Dataset records:
================

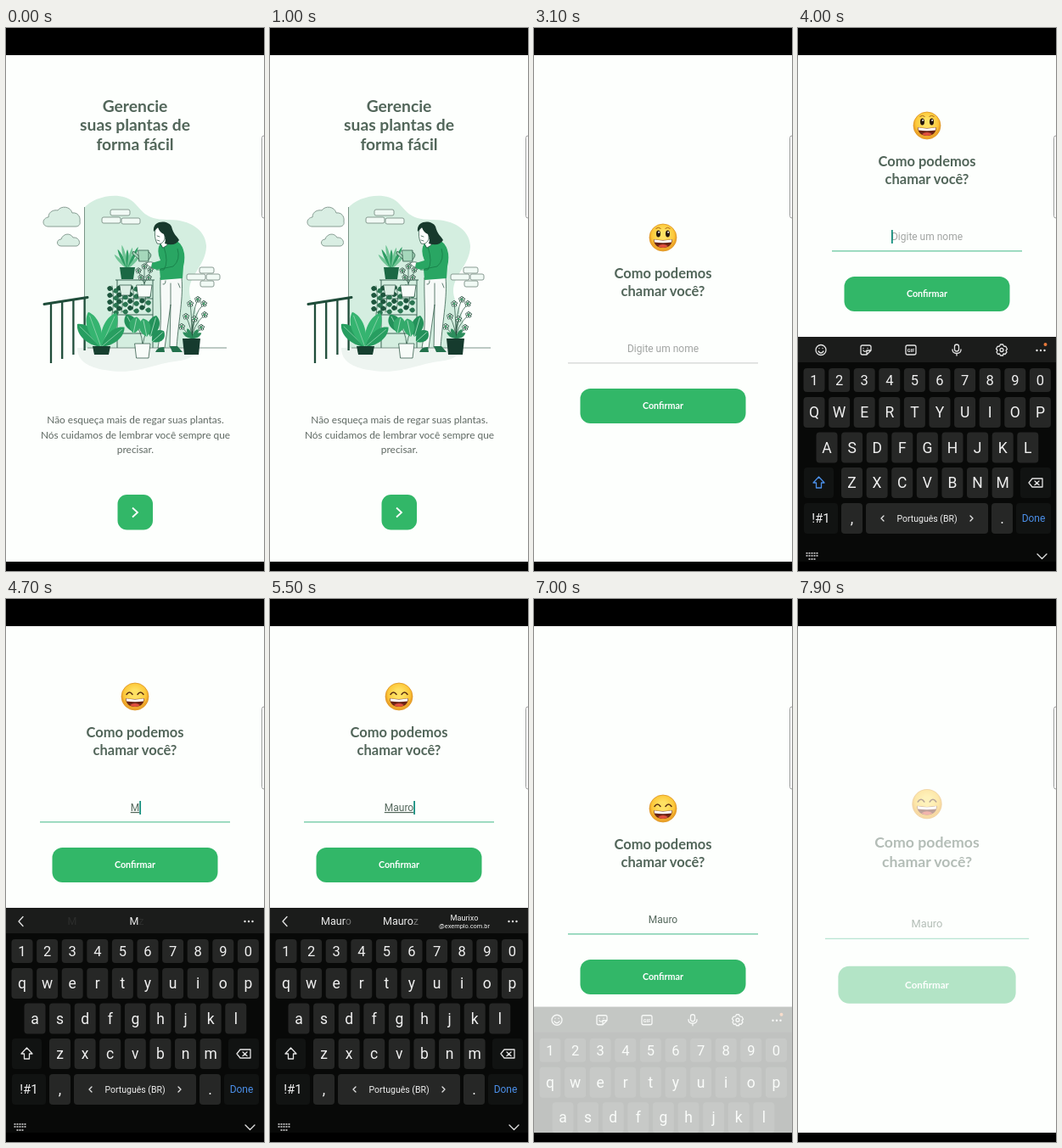
These frames come from a looping animation (304 by 640 pixels, 8000 ms). An HTML page:

```html
<!DOCTYPE html>
<html lang="pt-BR">
<head>
<meta charset="utf-8">
<style>
html, body { margin: 0; height: 100%; overflow: hidden; background: #000; }
svg { display: block; width: 100vw; height: 100vh; }
text { text-anchor: middle; font-family: Lato, sans-serif; }
.head { font-weight: 700; fill: #52665a; }
.copy { fill: #5f6963; }
.input, .keys text, .keys tspan { font-family: Roboto, sans-serif; }
.input { font-size: 12px; }
.keys text { fill: #f0f0f0; }
.icon { fill: none; stroke: #e4e4e4; stroke-width: 1.3; stroke-linecap: round; stroke-linejoin: round; }
.ink { stroke: #1f4937; stroke-width: .7; stroke-linejoin: round; stroke-linecap: round; }
</style>
</head>
<body>
<svg viewBox="0 0 304 640" id="stage"></svg>
<script>
const GREEN = '#32b768', DARK = '#17392c', NAME = 'Mauro';
const TYPED = [4680, 4860, 5040, 5220, 5400];
const FOCUS = 3700, DONE = 6850;

const text = (x, y, s, size, extra = '') =>
  `<text x="${x}" y="${y}" font-size="${size}" ${extra}>${s}</text>`;
const rect = (x, y, w, h, r, fill, extra = '') =>
  `<rect x="${x}" y="${y}" width="${w}" height="${h}" rx="${r}" fill="${fill}" ${extra}/>`;
const path = (d, fill = 'none', extra = '') => `<path d="${d}" fill="${fill}" ${extra}/>`;
const circle = (x, y, r, fill, extra = '') => `<circle cx="${x}" cy="${y}" r="${r}" fill="${fill}" ${extra}/>`;
const each = (list, draw) => list.map(draw).join('');
const ink = 'class="ink"';

// A pointed leaf growing from (x, y), tilted by a degrees
const leaf = (x, y, len, a, w, fill, vein = '') =>
  `<g transform="translate(${x} ${y}) rotate(${a})">` +
  path(`M0 0C${-w} ${-len * .35} ${-w} ${-len * .8} 0 ${-len}C${w} ${-len * .8} ${w} ${-len * .35} 0 0`, fill) +
  (vein && path(`M0 0V${-len * .9}`, 'none', `stroke="${vein}" stroke-width=".8"`)) + '</g>';
const flower = (x, y, r) => each([0, 1, 2, 3, 4], i =>
  circle(x + r * Math.sin(i * 1.257), y - r * Math.cos(i * 1.257), r * .65, '#f4fbf7', ink)) +
  circle(x, y, r * .4, GREEN);
const pot = (x, y, w, h, fill, extra = '') =>
  path(`M${x} ${y}h${w}l-2 ${h}h${4 - w}z`, fill, extra);

function garden() {
  const sky =
    path('M92 212C102 199 135 191 150 205C160 214 163 226 190 226C216 225 236 238 236 258C235 280 216 291 216 310C216 325 231 338 228 358L226 377H92Z', '#d4eee0') +
    path('M84 377H224C222 394 202 391 183 396C160 402 143 408 116 403C98 400 84 393 84 377Z', '#edf4f0') +
    path('M92.500 211V376M96 377H260', 'none', 'stroke="#6f8a7d" stroke-width=".9"') +
    path('M50 234C42 234 42 224 50 223C50 216 57 214 61 215C65 209 76 210 78 218C84 217 88 222 87 228C88 232 85 234 82 234Z', '#d9eee3', 'stroke="#7d9489" stroke-width=".9"') +
    path('M65 257C59 257 59 249 65 249C67 242 76 241 79 247C87 246 89 256 83 257Z', '#d9eee3', 'stroke="#7d9489" stroke-width=".9"') +
    each([[123, 214, 23], [113, 223, 22], [136, 224, 22], [228, 282, 17], [213, 290, 22], [236, 290, 16], [229, 298, 16]],
      ([x, y, w]) => rect(x, y, w, 7, 2, '#f1faf5', 'stroke="#7b9086" stroke-width=".9"'));

  const rail = path('M45 325.500L96 317.500', 'none', 'stroke="#1f4d3a" stroke-width="3" stroke-linecap="round"') +
    each([0, 1, 2, 3], i => path(`M${53 + 13.200 * i} ${325 - 2 * i}V${395 - 5 * i}`, 'none', 'stroke="#1f4d3a" stroke-width="2.3"'));

  const trailing = each([125, 136, 149, 163], (x, k) =>
    path(`M${x} 304Q${x + 3} 320 ${x} ${338 - k * 3}`, 'none', ink) +
    each([0, 1, 2, 3], i => {
      const y = 308 + i * 8 - k;
      return leaf(x + 1, y, 7, -75 - k * 8, 4, '#1d563d') + leaf(x + 1, y + 3, 7, 70 + i * 9, 4, '#2a7551');
    }));
  const shelf = path('M131 297V377M173 297V377M129 297H175M131 319H173M131 338H173M131 360H173', 'none', 'stroke="#3b6454" stroke-width="1"') +
    each([-42, -26, -13, 0, 13, 26, 42], (a, i) => leaf(143, 284, 23 + i % 3 * 3, a, 2.300, i % 2 ? '#2d9d63' : '#71c596')) +
    pot(134, 282, 18, 14, '#1b6844') + trailing +
    path('M163 304V284M163 301L156 287M163 301L171 286', 'none', ink) +
    each([[156, 286], [163, 281], [170, 285], [159, 294], [168, 294]], ([x, y]) => flower(x, y, 2)) +
    pot(154, 303, 18, 14, '#f8fcf9', ink) + pot(134, 303, 14, 12, '#dceee4', ink);

  const monstera = path('M161 374Q160 355 150 348M161 374Q164 355 172 348', 'none', ink) +
    each([[153, 359, 24, -28], [150, 360, 20, 12], [170, 364, 26, 16], [166, 364, 22, -12], [172, 370, 19, 48]],
      ([x, y, l, a], i) => leaf(x, y, l, a, 9, i % 2 ? '#34aa6b' : '#23915a', '#a9dfc1')) +
    pot(152, 372, 18, 17, '#f8fcf9', ink);

  const broad = each([[-46, 39, 10], [-20, 44, 10], [24, 44, 10], [50, 36, 9]],
    ([a, l, w], i) => leaf(112, 376, l, a, w, i % 3 ? '#35b470' : '#279e60', '#8bd2aa')) +
    pot(102, 375, 21, 10, '#163f2f');

  const blooms = [[226, 320], [217, 325], [233, 325], [212, 340], [222, 343], [234, 338], [230, 353], [207, 352]];
  const tall = path(blooms.map(([x, y]) => `M219 367Q219 ${y + 14} ${x} ${y}`).join(''), 'none', ink) +
    each(blooms, ([x, y]) => flower(x, y, 2.200)) +
    each([-55, -25, 35, 60], a => leaf(219, 366, 13, a, 3, '#2c8d5c')) +
    pot(208, 366, 21, 19, '#163b2e');

  const woman =
    path('M182 295L207 294C209 318 204 340 201 376H193L194 326L187 377H179C185 347 181 320 182 295Z', '#f7faf8', ink) +
    path('M194 301V326M185 302Q188 303 188 298M203 301L205 306', 'none', ink) +
    path('M176 382Q178 376 186 376L187 382ZM193 375H202L208 382H196Z', '#22714c') +
    path('M156 262H168V275H157ZM156 268L150 263L149 266L157 273M168 264Q174 267 168 273', '#a5d7bb', ink) +
    path('M165 277Q171 274 176 278L174 283Q168 282 165 277Z', '#fff', ink) +
    path('M183 251Q198 247 205 254Q213 264 209 281L208 295L182 297L181 284Q176 286 171 282L172 277L182 274Q178 265 180 258Z', '#29a663') +
    path('M186 258Q192 276 186 285L177 285M202 260Q206 273 197 281L182 284', 'none', 'stroke="#167a46" stroke-width=".8"') +
    path('M181 252L184 248H190V256L185 259Z', '#fff', ink) +
    path('M176 237Q174 246 178 254Q184 256 187 249V235H179Z', '#fff', ink) +
    path('M174 240C172 226 191 226 195 234C197 243 202 246 204 250Q199 258 187 254Q189 249 186 243Q181 241 179 235Z', DARK) +
    path('M178 245L181 246M178 250L181 251', 'none', ink);
  return sky + rail + shelf + tall + woman + monstera + broad;
}

function face() {
  return circle(152, 247, 16, 'url(#sun)', 'stroke="#d98b18" stroke-width=".7"') +
    path('M141 249Q152 251 163 249C163 255 159 259 152 259S141 255 141 249Z', '#6b2415') +
    path('M146 257Q152 253 158 257Q152 261 146 257Z', '#e2503f') +
    path('M141.500 249.300Q152 251.500 162.500 249.300L162 252.500Q152 254 142 252.500Z', '#fff') +
    '<g id="open">' + each([146.500, 157.500], x =>
      `<ellipse cx="${x}" cy="242.500" rx="2.500" ry="4" fill="#24160d"/>` + circle(x + .6, 240.800, 1, '#fff') +
      path(`M${x - 3} 236.500Q${x} 234 ${x + 3} 236.500`, 'none', 'stroke="#a8661a" stroke-width="1"')) + '</g>' +
    '<g id="smile">' + each([145.500, 158.500], x =>
      path(`M${x - 3.500} 244.500Q${x} 239.500 ${x + 3.500} 244.500`, 'none', 'stroke="#5c3013" stroke-width="1.5" stroke-linecap="round"')) + '</g>';
}

function keyboard() {
  const key = (cx, y, w, h, label, size = 17.500, fill = '#262726', extra = '') =>
    rect(cx - w / 2, y, w, h, 4, fill) + text(cx, y + h / 2 + size * .35, label, size, extra);
  const row = (chars, x, y, h, size) => each([...chars], (c, i) => key(x + 29.600 * i, y, 25, h, c, size, '#262726', /\d/.test(c) ? '' : 'class="letter"'));
  const icon = (d, extra = '') => path(d, 'none', 'class="icon" ' + extra);
  const ring = (x, y, r) => circle(x, y, r, 'none', 'class="icon"');
  return rect(0, 364, 304, 276, 0, '#080908') + rect(0, 364, 304, 30, 0, '#1b1c1b') +
    '<g id="tools">' +
    ring(27, 379.500, 6) + icon('M24 381Q27 385 30 381M25 377.500v.1M29 377.500v.1') +
    icon('M76 374H84Q86 374 86 376V380L81 385H76Q74 385 74 383V376Q74 374 76 374M81 385V380H86M77 377.500v.1M82 377.500v.1M77 380Q78 382 80 381') +
    rect(127, 374, 12, 11, 2, 'none', 'class="icon"') + text(133, 382, 'GIF', 5.500, 'font-weight="700"') +
    rect(184.500, 373, 5, 8, 2.500, 'none', 'class="icon"') + icon('M182 379Q182 383.500 187 383.500T192 379M187 383.500V386') +
    icon('M238.500 373H241.500L242.500 375L245 375.500L246.500 378.500L245 380L246 382L244 384.500L242 384L241.500 386H238.500L237.500 384L235.500 384.500L234 382L235 380L233.500 378L235 375.500L237.500 375Z') + ring(240, 379.500, 2) +
    circle(291.500, 373, 2, '#e8793a') + '</g>' +
    '<g id="hints">' + icon('M20 374.500L15 380L20 385.500') +
    each([78, 154], x => `<text x="${x}" y="384" font-size="12.500"><tspan></tspan><tspan></tspan></text>`) +
    '<g id="mail">' + text(229, 379, 'Maurixo', 9.200) + text(229, 388, '@exemplo.com.br', 7.400) + '</g></g>' +
    each([281.500, 286, 290.500], x => circle(x, 380, 1.200, '#e4e4e4')) +
    row('1234567890', 19, 401, 28, 16.500) + row('QWERTYUIOP', 19, 435, 36) +
    row('ASDFGHJKL', 34, 476.500, 36) + row('ZXCVBNM', 63.500, 518, 36) +
    rect(7, 518, 35, 36, 4, '#111312') + icon('M24.500 529L31 536H27.500V542H21.500V536H18Z', 'id="shift"') +
    rect(262, 518, 36, 36, 4, '#111312') + icon('M272 536L276 531H288V541H276ZM279 534L284 538.500M284 534L279 538.500') +
    key(27, 560, 40, 36, '!#1', 15, '#111312') + key(63.500, 560, 25, 36, ',') +
    key(152, 560, 144, 36, 'Português (BR)', 10.500) + icon('M101 575L98 578L101 581M203 575L206 578L203 581') +
    key(240.500, 560, 25, 36, '.') + key(277.500, 560, 41, 36, 'Done', 12, '#111312', 'style="fill:#4b8fe8"') +
    icon('M10 619H24M10 622H24M13 626H21', 'stroke-dasharray="1 2"') + icon('M282 620L287.500 625.500L293 620');
}

const $ = id => document.getElementById(id);
$('stage').innerHTML =
  '<defs><radialGradient id="sun" cy=".4"><stop offset=".3" stop-color="#ffe163"/><stop offset=".8" stop-color="#fcc83a"/><stop offset="1" stop-color="#eea62a"/></radialGradient></defs>' +
  rect(0, 32, 304, 597, 0, '#fdfffd') +
  '<g id="welcome">' +
  each(['Gerencie', 'suas plantas de', 'forma fácil'], (s, i) => text(152, 98.500 + 22.800 * i, s, 19.300, 'class="head"')) +
  garden() +
  each(['Não esqueça mais de regar suas plantas.', 'Nós cuidamos de lembrar você sempre que', 'precisar.'],
    (s, i) => text(152.500, 466.300 + 17.300 * i, s, 11.900, 'class="copy"')) +
  '<g id="next">' + rect(131.500, 550, 41.500, 41.500, 11, GREEN) +
  path('M149 565.500L155 571L149 576.500', 'none', 'stroke="#fff" stroke-width="1.8"') + '</g></g>' +
  '<g id="ask"><g id="form">' + face() +
  text(152, 295, 'Como podemos', 16.500, 'class="head"') + text(152, 316.500, 'chamar você?', 16.500, 'class="head"') +
  '<text id="name" class="input" x="152" y="382"></text>' + rect(0, 370, 1.800, 16, 0, '#16907f', 'id="caret"') +
  rect(40, 394.300, 224, 1.200, 0, '#cfd2d0', 'id="line"') +
  '<g id="confirm">' + rect(54.500, 425, 195, 41, 12, GREEN) + text(152, 449.500, 'Confirmar', 10.800, 'fill="#fff" font-weight="700"') + '</g></g></g>' +
  '<g id="keys" class="keys">' + keyboard() + '</g>' +
  rect(0, 0, 304, 32, 0, '#000') + rect(0, 629, 304, 11, 0, '#000') +
  rect(301.500, 127, 8, 97, 2.500, '#fff', 'stroke="#9b9d9c" stroke-width="1"');

const letters = [...document.querySelectorAll('.letter')];
const hints = [...document.querySelectorAll('#hints > text')];
const clamp = v => Math.max(0, Math.min(1, v));
const show = (id, on) => $(id).style.display = on ? '' : 'none';
const attr = (id, name, v) => $(id).setAttribute(name, v);

// Quick start, long settle
const zoomEase = p => p < 1 / 6 ? .4 * Math.pow(p * 6, 2.200) : 1 - .6 * Math.exp((1 / 6 - p) / .07);
const zoom = (t, start) => ({ e: zoomEase(clamp((t - start) / 450)), a: clamp((t - start - 40) / 70) });

function place(id, scale, alpha) {
  attr(id, 'transform', `translate(152 320) scale(${scale}) translate(-152 -320)`);
  attr(id, 'opacity', alpha);
}

function draw(t) {
  const enter = zoom(t, 2337), leave = zoom(t, 7821);
  place('welcome', 1 + .15 * enter.e, 1 - enter.a);
  place('ask', .85 + .15 * enter.e + .15 * leave.e, enter.a * (1 - leave.a));
  attr('next', 'opacity', t > 2250 ? .8 : 1);
  attr('confirm', 'opacity', t > 7720 ? .85 : 1);

  const count = TYPED.filter(s => t >= s).length;
  const word = NAME.slice(0, count);
  const focused = t >= FOCUS && t < DONE;
  const last = count ? TYPED[count - 1] : FOCUS;
  const label = $('name');
  label.textContent = word || 'Digite um nome';
  label.style.fill = word ? '#52665a' : '#a2a5a3';
  label.style.textDecoration = word && focused ? 'underline' : 'none';
  const half = label.getComputedTextLength() / 2;
  attr('caret', 'x', count ? 152 + half : 152 - half);
  show('caret', focused && (t - last) % 1000 < 500);
  attr('line', 'fill', t >= FOCUS ? '#5fc39a' : '#cfd2d0');
  show('open', !count);
  show('smile', count);
  attr('form', 'transform', `translate(0 ${t >= 3860 && t < 6900 ? -132 : 0})`);

  const k = t < DONE ? clamp((t - 3720) / 200) : clamp(1 - (t - DONE) / 300);
  attr('keys', 'transform', `translate(0 ${232 * (1 - k)})`);
  attr('keys', 'opacity', k * k);
  const hinting = count > 0 && focused;
  show('tools', !hinting);
  show('hints', hinting);
  show('mail', count > 2);
  hints.forEach((h, i) => {
    const s = i ? word + 'z' : word;
    h.children[0].textContent = s.slice(0, -1);
    h.children[1].textContent = s.slice(-1);
    h.children[1].style.fillOpacity = clamp((t - last) / 250);
  });
  letters.forEach(l => l.textContent = count ? l.textContent.toLowerCase() : l.textContent.toUpperCase());
  $('shift').style.stroke = count ? '#e4e4e4' : '#4b8fe8';
}

function tick() {
  draw(performance.now() % 8000);
  requestAnimationFrame(tick);
}
tick();
</script>
</body>
</html>
```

================

• _Description of the task_: Your job is to return all lines above that hold the word "show".

• _Exercise output_:
const show = (id, on) => $(id).style.display = on ? '' : 'none';
  show('caret', focused && (t - last) % 1000 < 500);
  show('open', !count);
  show('smile', count);
  show('tools', !hinting);
  show('hints', hinting);
  show('mail', count > 2);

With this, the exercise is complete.